  • Suits bikes with internal hub gears.
  • Suits all wheel sizes.
  • Keep original wheels.
  • Additional wear on chain and sprockets.

Hub motor

Previously, hub motor systems were the standard, as they were the first electric bike systems to hit the road, Nowadays, as a result of vast improvements mid drive systems, they have been largely phased out by most bicycle companies.

A good quality hub motor system can have good acceleration and high top speeds. This comes as a trade off to having a motor system that is less responsive to rider pedaling input. You could think of it as the “automatic” system.

  • Involves a custom built rear wheel, making kits less compatible.
  • External cables, making puncture repairs more difficult.
  • More weight in the rear wheel, leading to worse handling.
  • Easy twist and go use.
  • Keeps original gears.
  • No additional chain wear.

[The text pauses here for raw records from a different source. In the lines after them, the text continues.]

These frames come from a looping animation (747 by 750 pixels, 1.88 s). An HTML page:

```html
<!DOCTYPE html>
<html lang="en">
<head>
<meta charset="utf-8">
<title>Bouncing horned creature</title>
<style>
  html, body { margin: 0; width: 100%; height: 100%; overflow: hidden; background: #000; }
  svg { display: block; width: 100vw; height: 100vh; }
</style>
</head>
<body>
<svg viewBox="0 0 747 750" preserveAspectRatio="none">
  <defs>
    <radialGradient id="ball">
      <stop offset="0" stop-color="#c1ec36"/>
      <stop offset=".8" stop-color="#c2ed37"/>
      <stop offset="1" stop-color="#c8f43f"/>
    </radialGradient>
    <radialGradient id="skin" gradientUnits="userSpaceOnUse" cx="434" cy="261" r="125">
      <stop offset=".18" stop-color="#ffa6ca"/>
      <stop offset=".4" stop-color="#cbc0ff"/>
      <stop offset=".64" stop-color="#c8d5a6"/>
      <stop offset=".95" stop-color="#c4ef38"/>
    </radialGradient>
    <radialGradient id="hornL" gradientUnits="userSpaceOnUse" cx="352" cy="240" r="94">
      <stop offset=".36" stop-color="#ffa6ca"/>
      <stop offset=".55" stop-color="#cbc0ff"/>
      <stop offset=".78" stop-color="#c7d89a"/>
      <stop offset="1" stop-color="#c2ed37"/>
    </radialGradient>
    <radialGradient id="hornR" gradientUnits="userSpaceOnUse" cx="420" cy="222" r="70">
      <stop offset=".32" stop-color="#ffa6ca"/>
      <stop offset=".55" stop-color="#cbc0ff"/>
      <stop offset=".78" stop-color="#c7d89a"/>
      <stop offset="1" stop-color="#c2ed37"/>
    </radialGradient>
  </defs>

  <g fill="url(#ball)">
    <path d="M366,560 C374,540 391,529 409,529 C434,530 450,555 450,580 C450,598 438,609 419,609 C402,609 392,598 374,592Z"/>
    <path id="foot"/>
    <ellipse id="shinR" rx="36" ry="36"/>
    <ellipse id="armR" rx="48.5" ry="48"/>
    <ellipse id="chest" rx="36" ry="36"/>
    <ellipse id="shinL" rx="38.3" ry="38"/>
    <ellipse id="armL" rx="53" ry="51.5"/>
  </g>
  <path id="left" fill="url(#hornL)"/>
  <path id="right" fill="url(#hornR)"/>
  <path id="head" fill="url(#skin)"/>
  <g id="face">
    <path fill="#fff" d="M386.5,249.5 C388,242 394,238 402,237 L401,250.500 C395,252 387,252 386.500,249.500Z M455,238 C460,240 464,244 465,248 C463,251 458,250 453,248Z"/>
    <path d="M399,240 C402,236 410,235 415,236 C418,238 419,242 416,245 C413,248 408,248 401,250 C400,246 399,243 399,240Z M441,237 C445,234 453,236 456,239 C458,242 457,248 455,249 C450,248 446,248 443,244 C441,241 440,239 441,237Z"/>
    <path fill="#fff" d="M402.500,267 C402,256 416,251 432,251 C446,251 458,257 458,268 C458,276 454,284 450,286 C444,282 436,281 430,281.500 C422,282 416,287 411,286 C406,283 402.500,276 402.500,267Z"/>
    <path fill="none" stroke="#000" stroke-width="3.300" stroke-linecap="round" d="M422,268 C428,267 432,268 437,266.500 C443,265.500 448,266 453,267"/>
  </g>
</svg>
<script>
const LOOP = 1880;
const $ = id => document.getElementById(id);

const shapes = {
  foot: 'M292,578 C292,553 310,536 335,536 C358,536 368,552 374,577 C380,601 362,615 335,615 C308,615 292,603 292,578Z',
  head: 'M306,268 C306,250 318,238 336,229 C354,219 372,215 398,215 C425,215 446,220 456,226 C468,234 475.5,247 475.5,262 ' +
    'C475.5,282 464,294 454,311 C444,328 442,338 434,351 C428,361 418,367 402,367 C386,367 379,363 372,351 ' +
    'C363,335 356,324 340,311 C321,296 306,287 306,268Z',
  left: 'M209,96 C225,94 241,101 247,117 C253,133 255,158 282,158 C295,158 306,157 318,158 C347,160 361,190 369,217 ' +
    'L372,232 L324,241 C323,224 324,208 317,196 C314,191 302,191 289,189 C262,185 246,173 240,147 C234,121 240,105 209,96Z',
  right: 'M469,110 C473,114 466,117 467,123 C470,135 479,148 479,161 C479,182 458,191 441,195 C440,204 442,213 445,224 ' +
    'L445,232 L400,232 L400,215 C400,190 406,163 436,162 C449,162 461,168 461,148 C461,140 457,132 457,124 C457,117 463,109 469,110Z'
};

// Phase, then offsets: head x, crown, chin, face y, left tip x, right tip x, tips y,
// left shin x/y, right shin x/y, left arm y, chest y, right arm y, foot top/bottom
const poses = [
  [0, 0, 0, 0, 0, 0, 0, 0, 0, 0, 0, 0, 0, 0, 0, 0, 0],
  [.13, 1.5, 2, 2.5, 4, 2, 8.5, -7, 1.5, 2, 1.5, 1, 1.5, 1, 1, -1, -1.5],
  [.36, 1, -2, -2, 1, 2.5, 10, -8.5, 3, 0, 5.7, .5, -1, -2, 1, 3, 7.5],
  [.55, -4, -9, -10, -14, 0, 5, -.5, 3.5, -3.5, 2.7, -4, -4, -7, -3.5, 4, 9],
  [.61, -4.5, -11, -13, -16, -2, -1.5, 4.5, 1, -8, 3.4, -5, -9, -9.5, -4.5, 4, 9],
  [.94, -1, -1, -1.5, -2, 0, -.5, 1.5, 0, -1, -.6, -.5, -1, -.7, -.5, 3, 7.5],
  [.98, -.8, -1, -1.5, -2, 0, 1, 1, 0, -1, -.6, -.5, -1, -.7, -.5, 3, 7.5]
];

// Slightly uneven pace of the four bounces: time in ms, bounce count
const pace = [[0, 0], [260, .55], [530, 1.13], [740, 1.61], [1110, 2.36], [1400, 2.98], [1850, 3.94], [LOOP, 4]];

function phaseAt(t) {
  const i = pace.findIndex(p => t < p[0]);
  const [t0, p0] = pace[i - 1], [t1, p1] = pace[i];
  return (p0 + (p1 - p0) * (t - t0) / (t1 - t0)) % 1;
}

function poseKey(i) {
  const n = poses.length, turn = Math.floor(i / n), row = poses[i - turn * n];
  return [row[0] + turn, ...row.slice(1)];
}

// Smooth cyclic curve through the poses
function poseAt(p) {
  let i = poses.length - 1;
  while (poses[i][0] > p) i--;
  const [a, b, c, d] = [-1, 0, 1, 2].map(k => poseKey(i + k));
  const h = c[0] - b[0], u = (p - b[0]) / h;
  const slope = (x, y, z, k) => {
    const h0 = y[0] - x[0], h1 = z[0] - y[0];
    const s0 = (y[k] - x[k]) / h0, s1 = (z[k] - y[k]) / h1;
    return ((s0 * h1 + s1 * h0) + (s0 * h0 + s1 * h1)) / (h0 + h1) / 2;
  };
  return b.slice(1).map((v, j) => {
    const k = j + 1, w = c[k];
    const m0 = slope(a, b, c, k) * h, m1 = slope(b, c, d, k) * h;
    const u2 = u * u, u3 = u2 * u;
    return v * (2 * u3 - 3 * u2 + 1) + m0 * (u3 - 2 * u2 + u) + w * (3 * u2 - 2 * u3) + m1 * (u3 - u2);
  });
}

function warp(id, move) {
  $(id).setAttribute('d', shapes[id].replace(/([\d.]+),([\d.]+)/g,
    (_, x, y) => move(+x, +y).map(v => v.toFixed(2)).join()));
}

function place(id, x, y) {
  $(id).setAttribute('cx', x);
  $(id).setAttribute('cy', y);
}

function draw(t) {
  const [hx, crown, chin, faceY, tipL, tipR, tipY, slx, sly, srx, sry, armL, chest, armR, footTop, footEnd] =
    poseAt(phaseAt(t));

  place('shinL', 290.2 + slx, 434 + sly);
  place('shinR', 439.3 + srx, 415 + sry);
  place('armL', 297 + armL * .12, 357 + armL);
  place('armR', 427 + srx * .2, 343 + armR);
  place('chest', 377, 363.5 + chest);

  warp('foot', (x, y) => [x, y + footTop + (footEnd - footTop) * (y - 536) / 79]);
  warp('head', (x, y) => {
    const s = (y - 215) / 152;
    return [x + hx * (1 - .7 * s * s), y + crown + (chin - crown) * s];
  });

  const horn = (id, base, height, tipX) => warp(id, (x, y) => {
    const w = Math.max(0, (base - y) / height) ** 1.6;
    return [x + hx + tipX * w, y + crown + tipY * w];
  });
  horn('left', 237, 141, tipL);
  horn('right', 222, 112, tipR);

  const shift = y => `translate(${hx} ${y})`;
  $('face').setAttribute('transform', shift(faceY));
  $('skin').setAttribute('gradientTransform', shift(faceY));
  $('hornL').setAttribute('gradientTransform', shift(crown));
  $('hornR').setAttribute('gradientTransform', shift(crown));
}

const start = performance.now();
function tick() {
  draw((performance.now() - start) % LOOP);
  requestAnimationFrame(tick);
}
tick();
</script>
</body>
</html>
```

    An e-bike is a bicycle with electric motor to help you along. You ride it much like you ride a normal bicycle, but with less effort.

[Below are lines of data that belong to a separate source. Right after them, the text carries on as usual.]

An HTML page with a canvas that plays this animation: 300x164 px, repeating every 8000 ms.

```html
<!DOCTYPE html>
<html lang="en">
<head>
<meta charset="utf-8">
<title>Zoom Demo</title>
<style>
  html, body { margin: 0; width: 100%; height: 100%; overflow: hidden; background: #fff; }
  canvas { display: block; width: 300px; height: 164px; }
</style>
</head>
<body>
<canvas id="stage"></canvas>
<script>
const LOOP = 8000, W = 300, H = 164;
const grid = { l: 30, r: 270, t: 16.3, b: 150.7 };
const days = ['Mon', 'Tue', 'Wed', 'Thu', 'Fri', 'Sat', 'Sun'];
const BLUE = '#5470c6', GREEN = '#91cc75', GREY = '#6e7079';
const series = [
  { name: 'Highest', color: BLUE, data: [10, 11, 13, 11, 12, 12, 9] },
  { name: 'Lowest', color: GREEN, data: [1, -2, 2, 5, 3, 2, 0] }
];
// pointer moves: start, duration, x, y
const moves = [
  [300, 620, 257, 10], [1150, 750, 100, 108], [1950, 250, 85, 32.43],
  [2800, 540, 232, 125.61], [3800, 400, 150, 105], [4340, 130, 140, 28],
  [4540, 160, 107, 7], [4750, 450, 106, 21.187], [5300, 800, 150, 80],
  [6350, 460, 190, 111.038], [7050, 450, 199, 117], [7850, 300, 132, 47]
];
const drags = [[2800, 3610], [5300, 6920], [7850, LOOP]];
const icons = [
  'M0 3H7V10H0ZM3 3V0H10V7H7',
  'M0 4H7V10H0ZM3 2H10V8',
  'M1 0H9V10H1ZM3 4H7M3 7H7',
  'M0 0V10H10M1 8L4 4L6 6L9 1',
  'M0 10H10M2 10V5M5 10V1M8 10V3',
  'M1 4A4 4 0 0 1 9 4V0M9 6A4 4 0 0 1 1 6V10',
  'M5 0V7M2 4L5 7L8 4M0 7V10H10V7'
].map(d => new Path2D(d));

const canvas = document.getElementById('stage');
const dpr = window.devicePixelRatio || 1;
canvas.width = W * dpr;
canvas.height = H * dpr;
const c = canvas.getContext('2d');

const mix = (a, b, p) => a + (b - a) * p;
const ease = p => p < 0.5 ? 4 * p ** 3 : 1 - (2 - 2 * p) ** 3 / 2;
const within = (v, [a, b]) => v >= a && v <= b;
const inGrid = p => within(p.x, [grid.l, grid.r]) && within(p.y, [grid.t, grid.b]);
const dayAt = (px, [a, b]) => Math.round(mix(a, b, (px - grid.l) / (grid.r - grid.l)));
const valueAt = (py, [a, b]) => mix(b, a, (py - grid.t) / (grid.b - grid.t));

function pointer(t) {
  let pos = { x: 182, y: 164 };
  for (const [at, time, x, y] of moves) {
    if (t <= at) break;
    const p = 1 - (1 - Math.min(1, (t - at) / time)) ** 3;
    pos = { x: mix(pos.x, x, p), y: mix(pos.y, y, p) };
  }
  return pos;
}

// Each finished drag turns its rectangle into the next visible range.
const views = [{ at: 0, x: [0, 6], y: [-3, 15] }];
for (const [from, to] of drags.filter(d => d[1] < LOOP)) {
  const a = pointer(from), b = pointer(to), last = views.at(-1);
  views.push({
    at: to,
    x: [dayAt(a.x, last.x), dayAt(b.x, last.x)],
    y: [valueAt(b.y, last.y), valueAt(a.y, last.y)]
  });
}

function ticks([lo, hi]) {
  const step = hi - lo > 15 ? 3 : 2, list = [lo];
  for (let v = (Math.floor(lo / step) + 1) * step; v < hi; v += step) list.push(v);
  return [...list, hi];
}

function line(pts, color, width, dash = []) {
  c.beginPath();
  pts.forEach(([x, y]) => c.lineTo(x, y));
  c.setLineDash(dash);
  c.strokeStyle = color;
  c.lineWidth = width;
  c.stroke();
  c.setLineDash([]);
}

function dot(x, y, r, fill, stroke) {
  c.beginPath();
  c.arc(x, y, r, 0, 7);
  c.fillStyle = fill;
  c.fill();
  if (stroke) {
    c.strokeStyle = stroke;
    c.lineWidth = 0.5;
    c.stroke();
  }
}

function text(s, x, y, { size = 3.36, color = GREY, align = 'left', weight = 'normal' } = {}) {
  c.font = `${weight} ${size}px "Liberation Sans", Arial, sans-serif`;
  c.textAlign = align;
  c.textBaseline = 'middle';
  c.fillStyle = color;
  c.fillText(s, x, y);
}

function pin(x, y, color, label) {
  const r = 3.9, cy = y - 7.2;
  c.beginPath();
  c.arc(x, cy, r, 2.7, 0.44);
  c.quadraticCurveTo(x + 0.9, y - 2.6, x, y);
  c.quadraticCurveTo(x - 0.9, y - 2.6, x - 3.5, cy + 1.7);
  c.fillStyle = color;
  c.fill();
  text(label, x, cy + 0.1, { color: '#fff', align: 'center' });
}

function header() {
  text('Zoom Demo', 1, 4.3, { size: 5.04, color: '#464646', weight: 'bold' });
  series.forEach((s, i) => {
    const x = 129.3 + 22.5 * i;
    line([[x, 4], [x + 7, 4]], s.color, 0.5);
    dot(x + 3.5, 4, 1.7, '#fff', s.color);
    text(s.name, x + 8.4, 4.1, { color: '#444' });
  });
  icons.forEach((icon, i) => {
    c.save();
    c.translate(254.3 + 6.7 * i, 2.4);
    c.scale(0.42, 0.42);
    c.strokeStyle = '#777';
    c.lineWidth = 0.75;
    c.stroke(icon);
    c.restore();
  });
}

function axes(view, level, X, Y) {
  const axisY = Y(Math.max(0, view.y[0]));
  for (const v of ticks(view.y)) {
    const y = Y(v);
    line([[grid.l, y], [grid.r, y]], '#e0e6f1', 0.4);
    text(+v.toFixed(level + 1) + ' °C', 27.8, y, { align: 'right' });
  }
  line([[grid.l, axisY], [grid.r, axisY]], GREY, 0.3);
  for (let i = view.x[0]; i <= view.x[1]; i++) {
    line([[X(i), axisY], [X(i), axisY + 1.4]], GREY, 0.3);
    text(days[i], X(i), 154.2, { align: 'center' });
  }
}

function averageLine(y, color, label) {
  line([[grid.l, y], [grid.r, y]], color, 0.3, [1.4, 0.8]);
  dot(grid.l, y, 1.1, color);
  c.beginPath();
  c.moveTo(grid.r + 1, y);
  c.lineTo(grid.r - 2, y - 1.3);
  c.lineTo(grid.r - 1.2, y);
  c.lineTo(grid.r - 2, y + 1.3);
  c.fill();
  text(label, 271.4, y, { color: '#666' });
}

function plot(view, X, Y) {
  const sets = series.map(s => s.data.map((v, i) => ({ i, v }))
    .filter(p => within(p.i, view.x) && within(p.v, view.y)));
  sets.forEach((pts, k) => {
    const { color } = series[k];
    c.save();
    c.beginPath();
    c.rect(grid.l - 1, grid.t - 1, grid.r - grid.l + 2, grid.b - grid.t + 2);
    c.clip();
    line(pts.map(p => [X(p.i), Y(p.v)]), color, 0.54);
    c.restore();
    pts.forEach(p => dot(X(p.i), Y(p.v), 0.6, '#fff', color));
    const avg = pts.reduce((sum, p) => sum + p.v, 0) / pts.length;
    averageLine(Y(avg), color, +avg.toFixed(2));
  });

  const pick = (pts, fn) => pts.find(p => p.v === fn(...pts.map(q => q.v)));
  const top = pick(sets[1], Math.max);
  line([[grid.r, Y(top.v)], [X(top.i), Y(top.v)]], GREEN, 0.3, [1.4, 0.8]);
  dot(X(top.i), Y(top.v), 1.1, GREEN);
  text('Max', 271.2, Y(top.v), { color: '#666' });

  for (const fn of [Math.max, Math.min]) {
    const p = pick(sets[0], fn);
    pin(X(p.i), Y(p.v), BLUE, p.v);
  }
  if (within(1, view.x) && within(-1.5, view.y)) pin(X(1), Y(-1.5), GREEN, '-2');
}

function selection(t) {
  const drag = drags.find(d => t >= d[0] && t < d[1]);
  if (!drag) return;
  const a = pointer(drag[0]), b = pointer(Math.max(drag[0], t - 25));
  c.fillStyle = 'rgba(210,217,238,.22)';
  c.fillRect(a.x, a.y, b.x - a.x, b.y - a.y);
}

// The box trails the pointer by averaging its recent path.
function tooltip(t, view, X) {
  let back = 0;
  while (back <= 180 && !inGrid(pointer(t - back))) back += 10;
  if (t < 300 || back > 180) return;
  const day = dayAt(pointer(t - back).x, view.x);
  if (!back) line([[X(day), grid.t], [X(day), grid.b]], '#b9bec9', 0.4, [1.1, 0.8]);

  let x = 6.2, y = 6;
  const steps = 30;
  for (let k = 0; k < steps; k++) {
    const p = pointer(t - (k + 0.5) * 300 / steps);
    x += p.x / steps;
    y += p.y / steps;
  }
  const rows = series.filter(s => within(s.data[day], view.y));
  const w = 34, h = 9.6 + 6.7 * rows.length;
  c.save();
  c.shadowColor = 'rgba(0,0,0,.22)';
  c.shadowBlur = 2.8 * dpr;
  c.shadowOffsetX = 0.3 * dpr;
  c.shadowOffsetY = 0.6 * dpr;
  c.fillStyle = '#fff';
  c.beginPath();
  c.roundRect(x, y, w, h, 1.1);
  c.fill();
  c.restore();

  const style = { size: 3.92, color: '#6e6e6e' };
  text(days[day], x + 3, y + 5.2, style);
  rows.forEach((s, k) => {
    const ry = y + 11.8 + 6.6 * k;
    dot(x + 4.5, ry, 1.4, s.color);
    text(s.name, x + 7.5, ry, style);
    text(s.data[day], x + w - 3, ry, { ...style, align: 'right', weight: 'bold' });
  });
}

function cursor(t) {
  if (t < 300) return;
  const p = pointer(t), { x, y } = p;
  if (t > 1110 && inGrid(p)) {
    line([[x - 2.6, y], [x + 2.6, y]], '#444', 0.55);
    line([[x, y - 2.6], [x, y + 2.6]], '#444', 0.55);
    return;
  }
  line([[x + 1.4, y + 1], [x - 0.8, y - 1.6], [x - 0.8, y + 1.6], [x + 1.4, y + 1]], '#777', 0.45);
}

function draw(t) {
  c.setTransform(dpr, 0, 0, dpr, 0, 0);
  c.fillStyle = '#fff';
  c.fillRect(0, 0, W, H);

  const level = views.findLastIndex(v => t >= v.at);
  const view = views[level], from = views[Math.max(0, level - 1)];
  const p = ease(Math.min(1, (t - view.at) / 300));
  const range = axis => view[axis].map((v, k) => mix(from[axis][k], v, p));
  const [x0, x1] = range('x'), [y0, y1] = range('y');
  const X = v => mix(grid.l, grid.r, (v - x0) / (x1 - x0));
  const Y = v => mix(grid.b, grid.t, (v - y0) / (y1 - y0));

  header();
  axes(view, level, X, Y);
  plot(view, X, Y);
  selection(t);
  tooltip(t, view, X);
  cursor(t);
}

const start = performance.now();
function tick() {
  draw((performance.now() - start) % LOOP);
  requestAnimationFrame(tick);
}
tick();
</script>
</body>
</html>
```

    E-bikes can come in many styles, from commuter bikes to full-suspension mountain bikes, and everything in between. Our focus is on urban and cargo bikes, used for commuting, transport, or pleasure. To that end, we stock bikes that have a focus on quality, are beautiful to look at, and will last a long time.

    An e-bike motor works by automatically switching on the (quiet) motor when you pedal. There are two different types of motor: motors that are in the crank and motors that are in your rear hub. Both types have their pros and cons - it all depends on the type of riding you're planning on doing. 

    As a rule, crank motors provide a more authentic bicycle experience. This is because the motor senses how much power you are putting into the pedals (using a torque sensor), and responds proportionally (that is, the harder you pedal, the more the motor helps you). This makes you feel like you have extra strong legs! Crank motors tend to be more responsive than wheel hub motors, and allow the bicycle to roll more freely without the additional drag of a motor in the hub. We stock several e-bike models with crank motors made by Bosch and Shimano. 

    Wheel hub motors have been around for longer and offer a simpler design. Most wheel hub motors do not sense how much power you are making with your legs, so they will generally be either ‘on’ or ‘off’. Due to the placement of the motor in the rear wheel they also make changing punctures more difficult, and make the bike handle less like a regular bike due to less balanced weight distribution. Due to these and other reasons, we no longer stock hub based electric systems.

    All of our e-bikes allow you to adjust how much power you want, or to switch off the power altogether and ride it like a non-electric bike.